ON THE COVER

Chew Valley Hoard

British Museum curator Gareth Williams explains the historic significance of an exceptional hoard of coins buried in Somerset shortly after the Battle of Hastings. We also consider issues raised by the retrieval of such a find by detectorists without archaeological training: should the Portable Antiquities Scheme be better funded?

AMONG OTHER STORIES

Staffordshire Hoard

Ten years ago a detectorist found the largest known hoard of Anglo-Saxon gold and silver. Ahead of the definitive report, Chris Fern, academic lead on the Staffordshire Hoard project, describes the results of his research

Duddon valley

They went looking for Vikings and found late medieval houses – one of which had been raised on a Bronze Age platform. We report on a community project in the Cumbrian fells

Poole logboat

Found on the Dorset coast half a century ago, an Iron Age logboat survived thanks to local initiatives. It was re-displayed in 2007 and has been newly analysed. We tell the story of one of Britain’s largest known prehistoric watercraft

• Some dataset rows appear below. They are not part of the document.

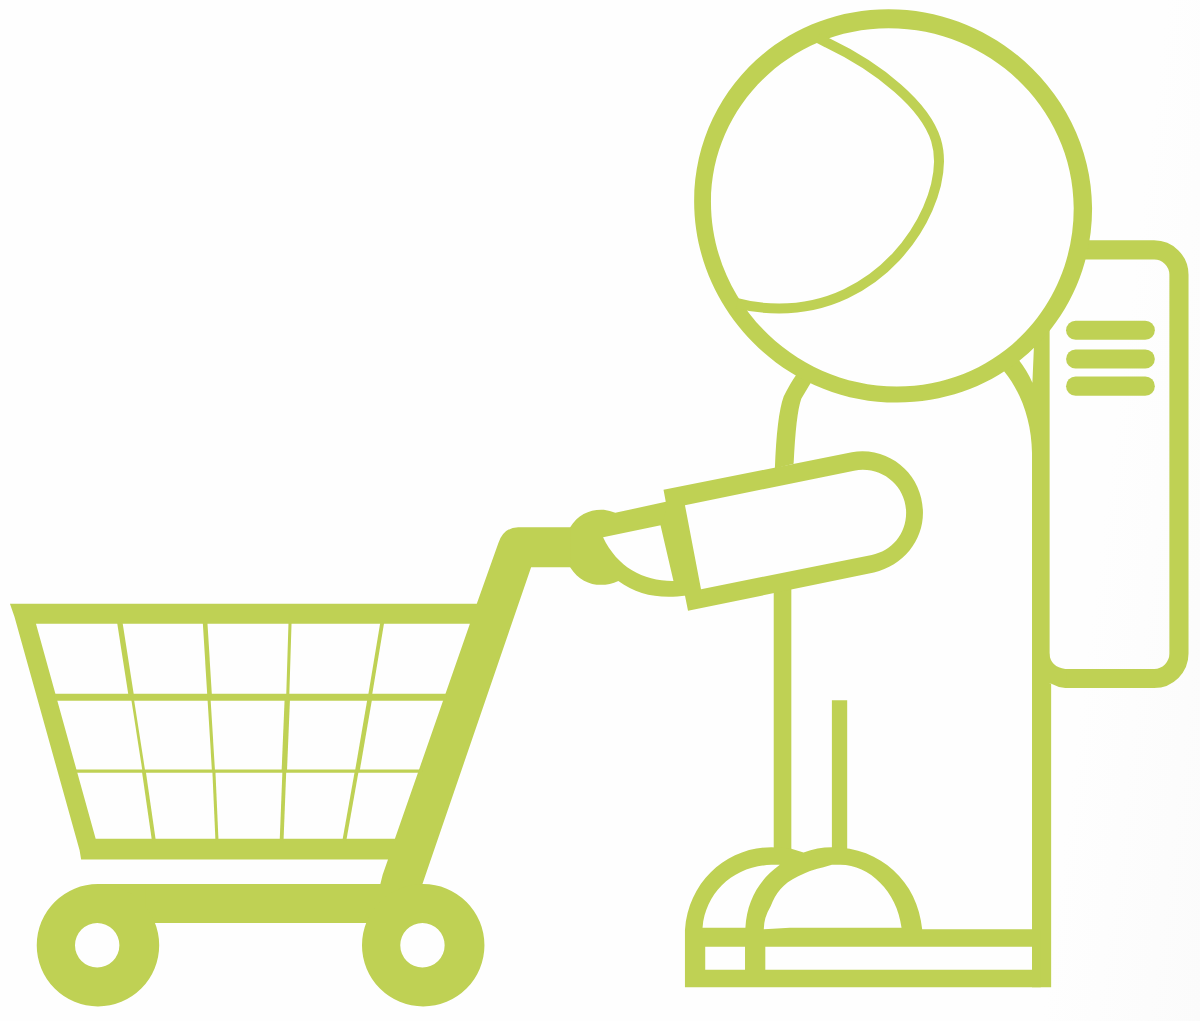
<!DOCTYPE html>
<html lang="en">
<head>
<meta charset="utf-8">
<title>Astronaut with shopping cart</title>
<style>
  :root {
    --lime: #bfd154;
    --paper: #fefefe;
    --paper-edge: #fbfbfb;
  }
  html, body { margin: 0; padding: 0; overflow: hidden; background: var(--paper); }
  .canvas {
    width: 1200px;
    height: 1021px;
    overflow: hidden;
    background: linear-gradient(97deg, var(--paper) 88%, var(--paper-edge) 100%);
  }
  .canvas svg { display: block; width: 1200px; height: 1021px; }
  .solid { fill: var(--lime); fill-rule: evenodd; }
  .line { fill: none; stroke: var(--lime); }
</style>
</head>
<body>
<main class="canvas">
<svg viewBox="0 0 1568 1334" preserveAspectRatio="none" role="img" aria-label="Outlined astronaut pushing a shopping cart">
  <defs>
    <path id="wheel" fill-rule="evenodd" d="M0 -80A80 80 0 1 1 0 80A80 80 0 1 1 0 -80ZM-1 -29A29 29 0 1 0 -1 29A29 29 0 1 0 -1 -29Z"/>
    <path id="vent" d="M1405.500 0H1496.500" stroke-width="25" stroke-linecap="round"/>
  </defs>

  <g id="cart">
    <path id="basket-and-handle" class="solid" d="M13 789H623L651 710Q658 689 677 689H770V741H694L552 1155V1165H494L497 1155L500 1143L507 1123H106L104 1111L19 806Z
      M47 815L125 1096H516L614 815Z"/>
    <g id="basket-wires" class="line">
      <path stroke-width="9" d="M71 911H584"/>
      <path stroke-width="4" d="M99 1007.500H552"/>
      <path stroke-width="7" d="M156.500 813L171.500 909"/>
      <path stroke-width="3.500" d="M173 912L188 1008"/>
      <path stroke-width="5" d="M188 1008L201 1098"/>
      <path stroke-width="6" d="M268 813L274 911"/>
      <path stroke-width="4" d="M273 911L279 1008"/>
      <path stroke-width="4" d="M279.500 1008L283.500 1098"/>
      <path stroke-width="4" d="M379 813L376 909"/>
      <path stroke-width="7" d="M375.500 911L371.500 1007"/>
      <path stroke-width="5" d="M371.500 1008L368 1098"/>
      <path stroke-width="5" d="M499.500 813L483.500 909"/>
      <path stroke-width="6" d="M483.500 911L467 1007"/>
      <path stroke-width="5" d="M466 1008L450 1098"/>
    </g>
    <path id="chassis" class="solid" d="M128 1155H553L479 1206H204Z"/>
    <path class="solid" d="M190 1155H497V1206H190Z"/>
    <use href="#wheel" x="128" y="1235" class="solid"/>
    <use href="#wheel" x="553" y="1235" class="solid"/>
  </g>

  <g id="backpack">
    <path class="line" stroke-width="25" d="M1412 326.500H1508A32.500 32.500 0 0 1 1540.500 359V854A32.500 32.500 0 0 1 1508 886.500H1392"/>
    <path class="solid" d="M1371 854Q1373 872 1392 874H1394V899H1392Q1382 898 1373 893H1365V854Z"/>
    <g class="line">
      <use href="#vent" y="431.500"/>
      <use href="#vent" y="469"/>
      <use href="#vent" y="504.500"/>
    </g>
  </g>

  <g id="suit">
    <path id="back" class="solid" d="M1351 428H1371.500V893H1373.500V1290H1348.500V592C1348 550 1334 512 1312 485L1306 475L1324 461L1331 470Q1342 484 1349 500L1351 453Z"/>
    <path id="chest" class="solid" d="M1041 489Q1033 500 1024 518Q1015 543 1012.500 612L1037 606Q1040 541 1047 521L1060 499L1058 484Z"/>
    <path id="front-leg" class="solid" d="M1011 768H1034V1115H1011Z"/>
    <path id="leg-seam" class="solid" d="M1087 915H1107V1115H1087Z"/>
  </g>

  <path id="boots" class="solid" d="M895 1290V1215C900 1150 951 1107 1008 1107Q1018 1107 1034 1109L1050 1114Q1068 1107 1087 1107C1151 1107 1199 1152 1205 1214H1360V1290Z
    M918 1212H974C976 1178 991 1150 1019 1130H1008C960 1131 922 1165 918 1212Z
    M998 1214L1010 1213.500L1032 1212H1178C1172 1165 1136 1130 1098 1130H1087L1076 1133Q1060 1136 1043 1145C1022 1155 1014 1167 1007 1184Q998 1199 998 1214Z
    M921.500 1237V1267H973.500V1237ZM1000 1237V1267H1348.500V1237Z"/>

  <g id="arm">
    <path id="sleeve" class="solid" d="M867 640L1113 591Q1120 589.500 1127 589.500C1171 590 1206 625 1206 670C1206 707 1180 739 1142 748L899 798L895 778L880 759L863 686L870 656Z
      M895 660L916 770L1139 725C1165 720 1184 698 1184 670C1184 634 1151 608 1116 615Z"/>
    <path id="glove" class="solid" d="M745 689C755 672 771 665 789 666Q797 667 804 670L873 655L865 686L788 702C807 742 842 760 882 759L897 778C861 783 833 777 808 759C786 769 760 765 745 741Z"/>
  </g>

  <g id="helmet">
    <path class="solid" d="M1161 12C1310 12 1427 135 1427 272C1427 415 1315 526 1172 526C1025 526 907 405 907 263C907 125 1018 12 1161 12Z
      M1161 37C1032 37 929 140 929 264C929 394 1037 505 1172 505C1302 505 1403 402 1403 272C1403 146 1297 37 1161 37Z"/>
    <path id="visor" class="line" stroke-width="13" stroke-linejoin="round" d="M1068 49L1081 56C1150 89 1209 138 1223 183Q1227 196 1227 211C1226 287 1148 403 1018 403Q988 403 963 396"/>
  </g>
</svg>
</main>
</body>
</html>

Uffington White Horse

Perhaps the oldest surviving land art in the world, the White Horse of Uffington has fascinated and puzzled observers for centuries. David Miles puts his own scientific revelations into historic context

Archaeologists on the riverbank

We review some key remains recorded by the Thames Discovery Programme, founded ten years ago to bring understanding and enjoyment of the historic river Thames to the widest possible audience

Mudlarking

Over two centuries mudlarking on the Thames foreshore has risen from scavenging by some of London’s poorest to a leisure activity that is amassing artefacts lost by the city’s inhabitants. Lara Maiklem knows more about it than most

REGULARS INCLUDE

* News

Could there be another superhenge in Wiltshire?

* Letters

Accessing excavation data, and Marlowe’s lost grave

* Greg Bailey on TV

Raiders of the Lost Past is better than its title

* Sharp focus

The Tarr Steps

* Correspondent

How the Young Archaeologists’ Club engages young people

* Casefiles

Eastney Beach anti-tank defences

* Books

D-Day remains, and sculptures in Canterbury Cathedral

* Spoilheap

Beware far-right interest in heritage

* Briefing

The UK’s only archaeological events listing, with exhibition reviews

 

British Archaeology is a bimonthly members’ magazine that is also available in newsagents, and by subscription in print and digital